▶ **What you need to do**
A single number is needed: how many lines of the data hold the word "popup".

▶ **Exercise input**
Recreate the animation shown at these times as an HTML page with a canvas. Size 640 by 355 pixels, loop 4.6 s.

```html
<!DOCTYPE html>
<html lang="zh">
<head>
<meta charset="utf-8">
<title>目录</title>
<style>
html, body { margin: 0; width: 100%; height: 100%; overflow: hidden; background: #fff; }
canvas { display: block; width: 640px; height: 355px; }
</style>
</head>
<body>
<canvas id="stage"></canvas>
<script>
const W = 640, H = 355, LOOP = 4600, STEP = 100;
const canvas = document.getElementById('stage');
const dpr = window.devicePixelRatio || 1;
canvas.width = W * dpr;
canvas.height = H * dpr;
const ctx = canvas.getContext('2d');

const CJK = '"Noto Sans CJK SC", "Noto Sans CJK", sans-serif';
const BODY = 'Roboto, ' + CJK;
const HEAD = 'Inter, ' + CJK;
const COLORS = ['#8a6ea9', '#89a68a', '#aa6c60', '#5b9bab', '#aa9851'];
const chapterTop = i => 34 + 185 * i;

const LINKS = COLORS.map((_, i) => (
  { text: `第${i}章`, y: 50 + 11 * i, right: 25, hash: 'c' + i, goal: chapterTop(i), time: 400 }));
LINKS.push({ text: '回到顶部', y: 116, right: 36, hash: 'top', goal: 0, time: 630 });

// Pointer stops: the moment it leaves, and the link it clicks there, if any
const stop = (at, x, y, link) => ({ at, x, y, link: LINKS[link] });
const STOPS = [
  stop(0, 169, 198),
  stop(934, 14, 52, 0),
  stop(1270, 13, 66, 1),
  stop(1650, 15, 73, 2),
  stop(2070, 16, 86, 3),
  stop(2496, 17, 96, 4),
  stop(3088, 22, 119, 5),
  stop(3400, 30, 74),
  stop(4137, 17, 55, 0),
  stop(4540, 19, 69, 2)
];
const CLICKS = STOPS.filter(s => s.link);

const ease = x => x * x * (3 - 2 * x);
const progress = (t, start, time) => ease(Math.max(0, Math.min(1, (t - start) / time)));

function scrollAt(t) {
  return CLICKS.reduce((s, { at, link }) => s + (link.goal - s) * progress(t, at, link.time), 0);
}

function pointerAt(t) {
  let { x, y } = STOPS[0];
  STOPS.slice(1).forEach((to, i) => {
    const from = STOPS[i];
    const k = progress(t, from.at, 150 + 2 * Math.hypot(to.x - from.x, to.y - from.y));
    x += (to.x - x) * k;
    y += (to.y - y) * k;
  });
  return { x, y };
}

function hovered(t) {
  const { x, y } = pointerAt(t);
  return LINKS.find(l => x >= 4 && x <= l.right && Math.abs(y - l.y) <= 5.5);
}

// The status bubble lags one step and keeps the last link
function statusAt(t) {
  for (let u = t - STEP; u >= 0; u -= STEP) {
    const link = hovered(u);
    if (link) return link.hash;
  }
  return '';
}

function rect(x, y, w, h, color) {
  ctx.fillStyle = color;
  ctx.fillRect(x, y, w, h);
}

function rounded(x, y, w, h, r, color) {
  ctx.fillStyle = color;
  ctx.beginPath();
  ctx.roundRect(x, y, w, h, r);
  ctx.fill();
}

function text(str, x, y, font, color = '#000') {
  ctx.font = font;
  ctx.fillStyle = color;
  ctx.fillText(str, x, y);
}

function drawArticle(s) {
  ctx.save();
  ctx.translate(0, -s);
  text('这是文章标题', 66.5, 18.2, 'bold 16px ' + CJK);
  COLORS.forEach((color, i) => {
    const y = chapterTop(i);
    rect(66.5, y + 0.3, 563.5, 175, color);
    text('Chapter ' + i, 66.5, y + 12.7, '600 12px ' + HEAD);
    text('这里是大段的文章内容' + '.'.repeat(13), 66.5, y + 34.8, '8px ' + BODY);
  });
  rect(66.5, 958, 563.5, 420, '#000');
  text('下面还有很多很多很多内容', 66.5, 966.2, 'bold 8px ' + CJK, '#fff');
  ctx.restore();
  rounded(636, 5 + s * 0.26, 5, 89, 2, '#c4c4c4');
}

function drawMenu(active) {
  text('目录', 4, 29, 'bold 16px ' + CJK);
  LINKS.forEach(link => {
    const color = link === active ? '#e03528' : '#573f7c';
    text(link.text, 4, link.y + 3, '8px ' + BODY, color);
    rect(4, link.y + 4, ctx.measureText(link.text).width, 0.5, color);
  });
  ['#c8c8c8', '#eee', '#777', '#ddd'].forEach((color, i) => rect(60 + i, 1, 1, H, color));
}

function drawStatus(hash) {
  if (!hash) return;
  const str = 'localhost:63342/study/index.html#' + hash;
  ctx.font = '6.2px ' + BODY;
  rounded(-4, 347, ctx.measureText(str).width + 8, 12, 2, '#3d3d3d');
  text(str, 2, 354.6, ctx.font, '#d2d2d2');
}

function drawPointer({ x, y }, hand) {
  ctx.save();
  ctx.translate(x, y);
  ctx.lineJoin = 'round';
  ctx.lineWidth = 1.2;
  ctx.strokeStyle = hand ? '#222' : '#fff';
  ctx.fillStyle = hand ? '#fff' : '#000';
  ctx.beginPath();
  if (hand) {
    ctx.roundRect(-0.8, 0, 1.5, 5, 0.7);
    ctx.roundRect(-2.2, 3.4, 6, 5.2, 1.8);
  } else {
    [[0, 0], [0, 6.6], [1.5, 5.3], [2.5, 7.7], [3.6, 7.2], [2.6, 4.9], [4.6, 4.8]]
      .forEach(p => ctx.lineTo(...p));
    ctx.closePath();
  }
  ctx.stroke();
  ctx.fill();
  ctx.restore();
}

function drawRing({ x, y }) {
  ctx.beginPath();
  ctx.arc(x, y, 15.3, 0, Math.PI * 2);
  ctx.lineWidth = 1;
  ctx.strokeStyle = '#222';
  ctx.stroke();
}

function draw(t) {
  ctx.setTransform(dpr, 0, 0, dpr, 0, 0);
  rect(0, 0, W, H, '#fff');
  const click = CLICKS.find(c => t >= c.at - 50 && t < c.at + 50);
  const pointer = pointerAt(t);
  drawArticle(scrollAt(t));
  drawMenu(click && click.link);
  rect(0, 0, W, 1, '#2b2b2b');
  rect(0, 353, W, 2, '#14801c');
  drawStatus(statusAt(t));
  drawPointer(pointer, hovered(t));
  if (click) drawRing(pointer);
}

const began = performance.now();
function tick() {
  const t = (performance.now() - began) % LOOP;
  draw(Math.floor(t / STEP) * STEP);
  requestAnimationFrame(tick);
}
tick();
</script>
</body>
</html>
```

--

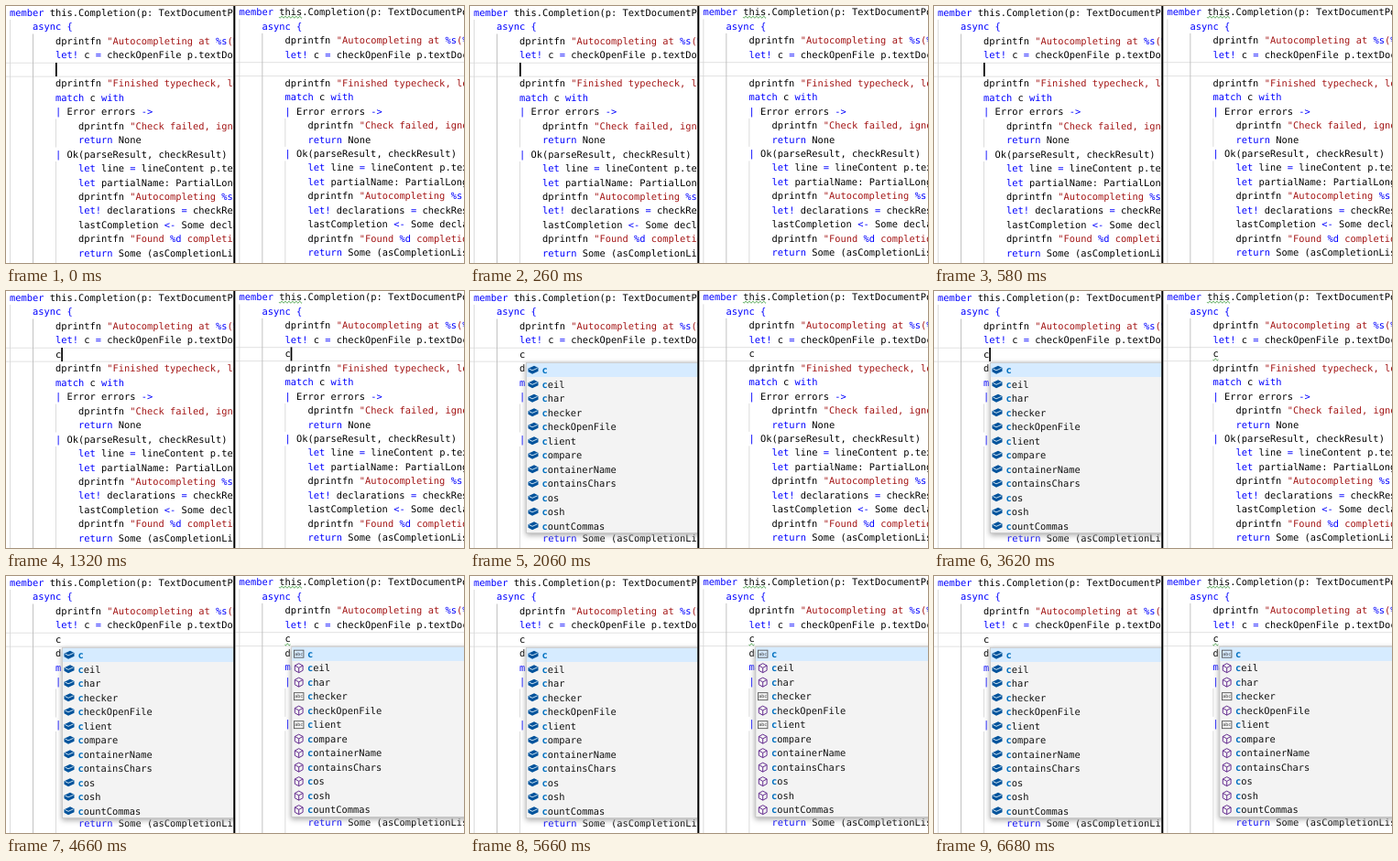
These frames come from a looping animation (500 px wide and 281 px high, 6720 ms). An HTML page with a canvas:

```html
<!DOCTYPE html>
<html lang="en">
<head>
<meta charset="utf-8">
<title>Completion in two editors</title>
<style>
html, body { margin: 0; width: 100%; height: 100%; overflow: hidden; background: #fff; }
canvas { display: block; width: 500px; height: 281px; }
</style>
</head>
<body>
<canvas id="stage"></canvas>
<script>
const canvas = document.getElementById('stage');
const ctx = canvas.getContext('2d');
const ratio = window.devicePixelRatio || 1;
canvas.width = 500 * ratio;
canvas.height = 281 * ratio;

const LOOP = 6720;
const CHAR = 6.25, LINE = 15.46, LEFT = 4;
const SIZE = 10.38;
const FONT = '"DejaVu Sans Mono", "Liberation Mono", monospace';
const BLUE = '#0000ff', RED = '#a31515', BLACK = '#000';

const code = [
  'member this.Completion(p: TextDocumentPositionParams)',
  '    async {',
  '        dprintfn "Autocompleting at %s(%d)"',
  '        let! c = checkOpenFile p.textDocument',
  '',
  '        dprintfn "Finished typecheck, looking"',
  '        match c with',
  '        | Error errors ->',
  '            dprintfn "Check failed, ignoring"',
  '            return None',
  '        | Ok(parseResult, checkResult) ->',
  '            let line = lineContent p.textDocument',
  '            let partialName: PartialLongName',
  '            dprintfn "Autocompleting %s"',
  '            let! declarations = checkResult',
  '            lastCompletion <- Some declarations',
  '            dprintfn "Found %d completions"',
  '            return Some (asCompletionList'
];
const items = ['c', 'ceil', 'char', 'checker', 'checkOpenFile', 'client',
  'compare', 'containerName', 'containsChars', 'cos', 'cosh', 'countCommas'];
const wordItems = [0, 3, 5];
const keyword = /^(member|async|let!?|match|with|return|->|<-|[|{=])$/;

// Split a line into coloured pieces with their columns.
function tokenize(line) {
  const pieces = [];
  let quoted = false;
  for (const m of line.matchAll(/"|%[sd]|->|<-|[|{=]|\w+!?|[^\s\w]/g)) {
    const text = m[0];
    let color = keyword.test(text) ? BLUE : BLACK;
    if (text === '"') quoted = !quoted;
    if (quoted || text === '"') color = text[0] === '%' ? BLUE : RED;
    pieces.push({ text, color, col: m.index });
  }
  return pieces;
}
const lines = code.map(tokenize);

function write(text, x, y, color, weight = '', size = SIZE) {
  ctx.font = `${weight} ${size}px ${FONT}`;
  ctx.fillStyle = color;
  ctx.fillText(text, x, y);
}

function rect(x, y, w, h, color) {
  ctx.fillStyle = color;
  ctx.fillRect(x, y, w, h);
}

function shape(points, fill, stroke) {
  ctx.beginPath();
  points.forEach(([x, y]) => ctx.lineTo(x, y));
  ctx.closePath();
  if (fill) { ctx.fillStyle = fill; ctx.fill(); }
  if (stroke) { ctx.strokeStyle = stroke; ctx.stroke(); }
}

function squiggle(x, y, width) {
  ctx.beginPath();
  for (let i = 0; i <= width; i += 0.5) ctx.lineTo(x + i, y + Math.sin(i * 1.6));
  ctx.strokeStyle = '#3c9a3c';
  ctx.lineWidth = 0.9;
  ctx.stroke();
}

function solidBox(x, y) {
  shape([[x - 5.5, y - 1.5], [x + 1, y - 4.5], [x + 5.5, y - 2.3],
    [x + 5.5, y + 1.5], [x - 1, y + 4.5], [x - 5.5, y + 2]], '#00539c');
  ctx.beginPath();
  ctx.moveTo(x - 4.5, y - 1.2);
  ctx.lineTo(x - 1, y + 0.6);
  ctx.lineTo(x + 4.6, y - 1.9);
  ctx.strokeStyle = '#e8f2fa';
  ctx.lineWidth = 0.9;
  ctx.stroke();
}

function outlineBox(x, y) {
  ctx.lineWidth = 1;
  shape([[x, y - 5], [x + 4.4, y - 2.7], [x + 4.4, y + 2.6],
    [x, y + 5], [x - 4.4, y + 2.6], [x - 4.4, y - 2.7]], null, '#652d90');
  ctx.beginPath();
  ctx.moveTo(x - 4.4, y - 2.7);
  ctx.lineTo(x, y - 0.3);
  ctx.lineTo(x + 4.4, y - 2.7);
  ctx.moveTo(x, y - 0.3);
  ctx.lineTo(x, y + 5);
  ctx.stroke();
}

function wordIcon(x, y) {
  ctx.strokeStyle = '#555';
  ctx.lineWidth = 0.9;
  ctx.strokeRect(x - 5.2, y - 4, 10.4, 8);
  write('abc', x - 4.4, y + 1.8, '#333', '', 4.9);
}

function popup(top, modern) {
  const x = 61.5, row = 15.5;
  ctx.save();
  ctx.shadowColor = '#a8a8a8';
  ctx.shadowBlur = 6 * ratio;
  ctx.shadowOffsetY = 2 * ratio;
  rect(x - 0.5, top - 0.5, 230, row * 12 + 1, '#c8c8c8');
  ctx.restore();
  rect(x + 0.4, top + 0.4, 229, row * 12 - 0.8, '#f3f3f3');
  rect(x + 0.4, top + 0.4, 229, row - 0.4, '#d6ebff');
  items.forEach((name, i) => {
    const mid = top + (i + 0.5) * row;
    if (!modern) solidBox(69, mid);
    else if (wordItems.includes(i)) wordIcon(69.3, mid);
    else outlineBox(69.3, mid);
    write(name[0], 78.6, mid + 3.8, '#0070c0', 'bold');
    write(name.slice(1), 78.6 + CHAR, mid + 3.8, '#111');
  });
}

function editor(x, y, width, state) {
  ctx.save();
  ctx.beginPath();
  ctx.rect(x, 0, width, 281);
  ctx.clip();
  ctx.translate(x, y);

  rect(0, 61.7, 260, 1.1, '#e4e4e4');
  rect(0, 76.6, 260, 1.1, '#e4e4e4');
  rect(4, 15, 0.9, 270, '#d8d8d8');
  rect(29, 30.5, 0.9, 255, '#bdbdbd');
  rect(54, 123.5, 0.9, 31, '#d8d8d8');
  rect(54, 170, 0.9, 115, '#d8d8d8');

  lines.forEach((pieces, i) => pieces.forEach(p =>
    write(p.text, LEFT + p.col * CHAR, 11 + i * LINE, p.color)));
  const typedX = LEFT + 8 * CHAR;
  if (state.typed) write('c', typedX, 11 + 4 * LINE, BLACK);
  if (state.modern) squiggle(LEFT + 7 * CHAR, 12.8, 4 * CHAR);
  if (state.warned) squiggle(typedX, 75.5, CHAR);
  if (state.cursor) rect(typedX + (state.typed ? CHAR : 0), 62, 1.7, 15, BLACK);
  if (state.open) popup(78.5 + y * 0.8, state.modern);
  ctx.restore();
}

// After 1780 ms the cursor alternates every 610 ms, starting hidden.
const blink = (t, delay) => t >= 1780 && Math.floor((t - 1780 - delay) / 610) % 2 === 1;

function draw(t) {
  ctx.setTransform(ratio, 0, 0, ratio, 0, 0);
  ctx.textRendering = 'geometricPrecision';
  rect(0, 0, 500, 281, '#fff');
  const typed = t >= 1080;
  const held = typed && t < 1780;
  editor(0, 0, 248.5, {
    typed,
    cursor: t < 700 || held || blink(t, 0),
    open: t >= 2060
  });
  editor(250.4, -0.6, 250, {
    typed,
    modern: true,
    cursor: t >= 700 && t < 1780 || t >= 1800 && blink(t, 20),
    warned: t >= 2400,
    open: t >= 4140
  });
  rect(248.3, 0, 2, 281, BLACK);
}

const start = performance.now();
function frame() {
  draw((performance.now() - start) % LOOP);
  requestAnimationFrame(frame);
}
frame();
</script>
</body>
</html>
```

▶ **Response to this exercise**
2